▸ Exercise: Word for word, write out all of the data below.

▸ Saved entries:
----------------------------------------

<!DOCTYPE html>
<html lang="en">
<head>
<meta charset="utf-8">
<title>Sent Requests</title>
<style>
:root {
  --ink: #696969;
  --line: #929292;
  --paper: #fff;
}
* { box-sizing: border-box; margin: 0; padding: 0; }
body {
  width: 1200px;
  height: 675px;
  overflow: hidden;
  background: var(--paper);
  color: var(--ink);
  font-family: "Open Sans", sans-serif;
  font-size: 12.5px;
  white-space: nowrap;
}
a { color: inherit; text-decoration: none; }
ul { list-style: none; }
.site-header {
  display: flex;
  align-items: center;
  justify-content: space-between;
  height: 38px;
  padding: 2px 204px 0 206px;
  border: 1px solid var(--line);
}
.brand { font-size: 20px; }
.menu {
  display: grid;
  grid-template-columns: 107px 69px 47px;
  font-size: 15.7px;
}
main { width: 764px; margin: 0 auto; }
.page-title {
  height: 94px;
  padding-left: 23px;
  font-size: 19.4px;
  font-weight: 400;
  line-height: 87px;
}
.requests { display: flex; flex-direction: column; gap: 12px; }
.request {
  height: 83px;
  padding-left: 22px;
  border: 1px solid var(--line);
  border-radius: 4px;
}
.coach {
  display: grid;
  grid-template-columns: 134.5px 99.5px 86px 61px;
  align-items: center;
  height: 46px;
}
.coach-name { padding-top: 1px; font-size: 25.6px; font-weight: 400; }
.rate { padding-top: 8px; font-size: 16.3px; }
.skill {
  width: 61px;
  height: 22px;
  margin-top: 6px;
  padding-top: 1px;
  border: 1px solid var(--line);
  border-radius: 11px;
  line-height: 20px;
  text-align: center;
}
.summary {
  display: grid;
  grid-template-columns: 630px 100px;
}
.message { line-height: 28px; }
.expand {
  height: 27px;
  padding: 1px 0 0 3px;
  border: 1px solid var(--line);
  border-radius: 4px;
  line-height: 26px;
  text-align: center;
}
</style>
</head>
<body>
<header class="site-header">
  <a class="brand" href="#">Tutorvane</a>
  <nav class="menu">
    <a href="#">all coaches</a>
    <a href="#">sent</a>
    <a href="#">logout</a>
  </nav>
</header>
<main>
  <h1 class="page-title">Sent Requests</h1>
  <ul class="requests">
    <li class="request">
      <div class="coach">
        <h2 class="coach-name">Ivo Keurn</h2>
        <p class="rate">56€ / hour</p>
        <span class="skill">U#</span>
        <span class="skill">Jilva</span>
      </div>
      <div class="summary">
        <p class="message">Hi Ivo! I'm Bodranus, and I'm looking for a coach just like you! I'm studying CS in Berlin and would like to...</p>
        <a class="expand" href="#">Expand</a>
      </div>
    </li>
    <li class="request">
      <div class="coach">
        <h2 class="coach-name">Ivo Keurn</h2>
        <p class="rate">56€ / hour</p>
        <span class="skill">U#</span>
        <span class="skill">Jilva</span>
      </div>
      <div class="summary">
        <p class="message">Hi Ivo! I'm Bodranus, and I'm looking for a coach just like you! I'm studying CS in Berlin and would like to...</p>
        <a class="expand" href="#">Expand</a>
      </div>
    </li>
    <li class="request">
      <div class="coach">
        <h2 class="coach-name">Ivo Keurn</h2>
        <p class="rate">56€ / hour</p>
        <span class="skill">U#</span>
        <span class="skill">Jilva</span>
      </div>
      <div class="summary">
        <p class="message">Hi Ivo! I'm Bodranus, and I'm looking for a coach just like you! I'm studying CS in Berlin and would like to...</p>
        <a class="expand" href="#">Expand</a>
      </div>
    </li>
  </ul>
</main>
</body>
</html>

----------------------------------------

▸ Solution for this exercise:
<!DOCTYPE html>
<html lang="en">
<head>
<meta charset="utf-8">
<title>Sent Requests</title>
<style>
:root {
  --ink: #696969;
  --line: #929292;
  --paper: #fff;
}
* { box-sizing: border-box; margin: 0; padding: 0; }
body {
  width: 1200px;
  height: 675px;
  overflow: hidden;
  background: var(--paper);
  color: var(--ink);
  font-family: "Open Sans", sans-serif;
  font-size: 12.5px;
  white-space: nowrap;
}
a { color: inherit; text-decoration: none; }
ul { list-style: none; }
.site-header {
  display: flex;
  align-items: center;
  justify-content: space-between;
  height: 38px;
  padding: 2px 204px 0 206px;
  border: 1px solid var(--line);
}
.brand { font-size: 20px; }
.menu {
  display: grid;
  grid-template-columns: 107px 69px 47px;
  font-size: 15.7px;
}
main { width: 764px; margin: 0 auto; }
.page-title {
  height: 94px;
  padding-left: 23px;
  font-size: 19.4px;
  font-weight: 400;
  line-height: 87px;
}
.requests { display: flex; flex-direction: column; gap: 12px; }
.request {
  height: 83px;
  padding-left: 22px;
  border: 1px solid var(--line);
  border-radius: 4px;
}
.coach {
  display: grid;
  grid-template-columns: 134.5px 99.5px 86px 61px;
  align-items: center;
  height: 46px;
}
.coach-name { padding-top: 1px; font-size: 25.6px; font-weight: 400; }
.rate { padding-top: 8px; font-size: 16.3px; }
.skill {
  width: 61px;
  height: 22px;
  margin-top: 6px;
  padding-top: 1px;
  border: 1px solid var(--line);
  border-radius: 11px;
  line-height: 20px;
  text-align: center;
}
.summary {
  display: grid;
  grid-template-columns: 630px 100px;
}
.message { line-height: 28px; }
.expand {
  height: 27px;
  padding: 1px 0 0 3px;
  border: 1px solid var(--line);
  border-radius: 4px;
  line-height: 26px;
  text-align: center;
}
</style>
</head>
<body>
<header class="site-header">
  <a class="brand" href="#">Tutorvane</a>
  <nav class="menu">
    <a href="#">all coaches</a>
    <a href="#">sent</a>
    <a href="#">logout</a>
  </nav>
</header>
<main>
  <h1 class="page-title">Sent Requests</h1>
  <ul class="requests">
    <li class="request">
      <div class="coach">
        <h2 class="coach-name">Ivo Keurn</h2>
        <p class="rate">56€ / hour</p>
        <span class="skill">U#</span>
        <span class="skill">Jilva</span>
      </div>
      <div class="summary">
        <p class="message">Hi Ivo! I'm Bodranus, and I'm looking for a coach just like you! I'm studying CS in Berlin and would like to...</p>
        <a class="expand" href="#">Expand</a>
      </div>
    </li>
    <li class="request">
      <div class="coach">
        <h2 class="coach-name">Ivo Keurn</h2>
        <p class="rate">56€ / hour</p>
        <span class="skill">U#</span>
        <span class="skill">Jilva</span>
      </div>
      <div class="summary">
        <p class="message">Hi Ivo! I'm Bodranus, and I'm looking for a coach just like you! I'm studying CS in Berlin and would like to...</p>
        <a class="expand" href="#">Expand</a>
      </div>
    </li>
    <li class="request">
      <div class="coach">
        <h2 class="coach-name">Ivo Keurn</h2>
        <p class="rate">56€ / hour</p>
        <span class="skill">U#</span>
        <span class="skill">Jilva</span>
      </div>
      <div class="summary">
        <p class="message">Hi Ivo! I'm Bodranus, and I'm looking for a coach just like you! I'm studying CS in Berlin and would like to...</p>
        <a class="expand" href="#">Expand</a>
      </div>
    </li>
  </ul>
</main>
</body>
</html>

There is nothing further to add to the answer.